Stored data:
- - - - - - -

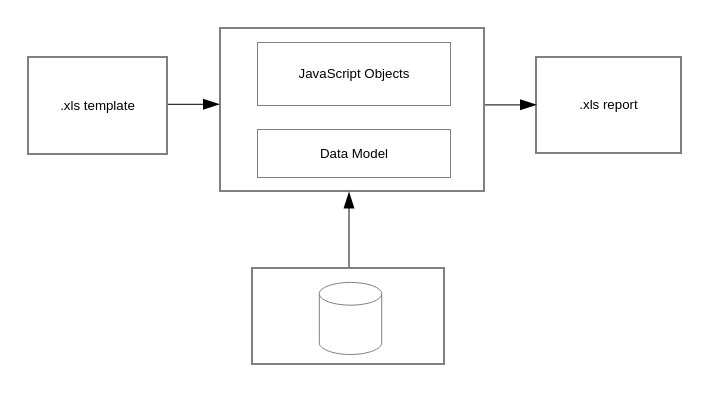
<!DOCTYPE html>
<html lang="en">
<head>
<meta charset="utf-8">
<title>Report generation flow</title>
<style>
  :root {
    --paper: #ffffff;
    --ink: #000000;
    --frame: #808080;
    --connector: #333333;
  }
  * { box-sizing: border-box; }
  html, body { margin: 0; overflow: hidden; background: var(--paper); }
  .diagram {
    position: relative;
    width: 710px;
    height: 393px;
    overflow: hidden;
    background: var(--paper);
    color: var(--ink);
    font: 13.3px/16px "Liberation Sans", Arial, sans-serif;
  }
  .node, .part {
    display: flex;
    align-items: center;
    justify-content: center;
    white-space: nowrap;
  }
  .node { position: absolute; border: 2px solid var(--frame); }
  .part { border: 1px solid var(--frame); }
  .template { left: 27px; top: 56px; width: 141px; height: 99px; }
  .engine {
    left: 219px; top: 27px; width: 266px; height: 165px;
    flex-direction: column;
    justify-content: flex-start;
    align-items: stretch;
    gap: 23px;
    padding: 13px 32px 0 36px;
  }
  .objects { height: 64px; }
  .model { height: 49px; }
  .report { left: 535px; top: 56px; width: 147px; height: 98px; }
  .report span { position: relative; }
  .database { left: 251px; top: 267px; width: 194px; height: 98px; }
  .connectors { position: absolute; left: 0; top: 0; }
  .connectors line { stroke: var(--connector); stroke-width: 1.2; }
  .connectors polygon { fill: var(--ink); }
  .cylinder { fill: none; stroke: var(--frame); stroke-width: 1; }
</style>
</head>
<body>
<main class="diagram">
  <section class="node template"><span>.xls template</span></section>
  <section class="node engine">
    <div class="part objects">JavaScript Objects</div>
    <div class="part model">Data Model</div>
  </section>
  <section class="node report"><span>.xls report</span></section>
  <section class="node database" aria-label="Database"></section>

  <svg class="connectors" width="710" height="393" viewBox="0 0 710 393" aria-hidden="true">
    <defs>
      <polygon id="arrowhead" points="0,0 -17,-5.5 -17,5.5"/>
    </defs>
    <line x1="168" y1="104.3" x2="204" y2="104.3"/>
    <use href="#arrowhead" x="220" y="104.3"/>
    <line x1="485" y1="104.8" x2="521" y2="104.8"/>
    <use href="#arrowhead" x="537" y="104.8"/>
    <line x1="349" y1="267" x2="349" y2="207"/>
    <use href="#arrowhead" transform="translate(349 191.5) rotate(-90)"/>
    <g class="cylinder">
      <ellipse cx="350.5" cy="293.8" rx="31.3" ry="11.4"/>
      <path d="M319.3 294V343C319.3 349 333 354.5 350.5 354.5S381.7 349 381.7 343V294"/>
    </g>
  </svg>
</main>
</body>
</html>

- - - - - - -

Action item:
Write out each line above that contains the word "paper".

Task solution:
    --paper: #ffffff;
  html, body { margin: 0; overflow: hidden; background: var(--paper); }
    background: var(--paper);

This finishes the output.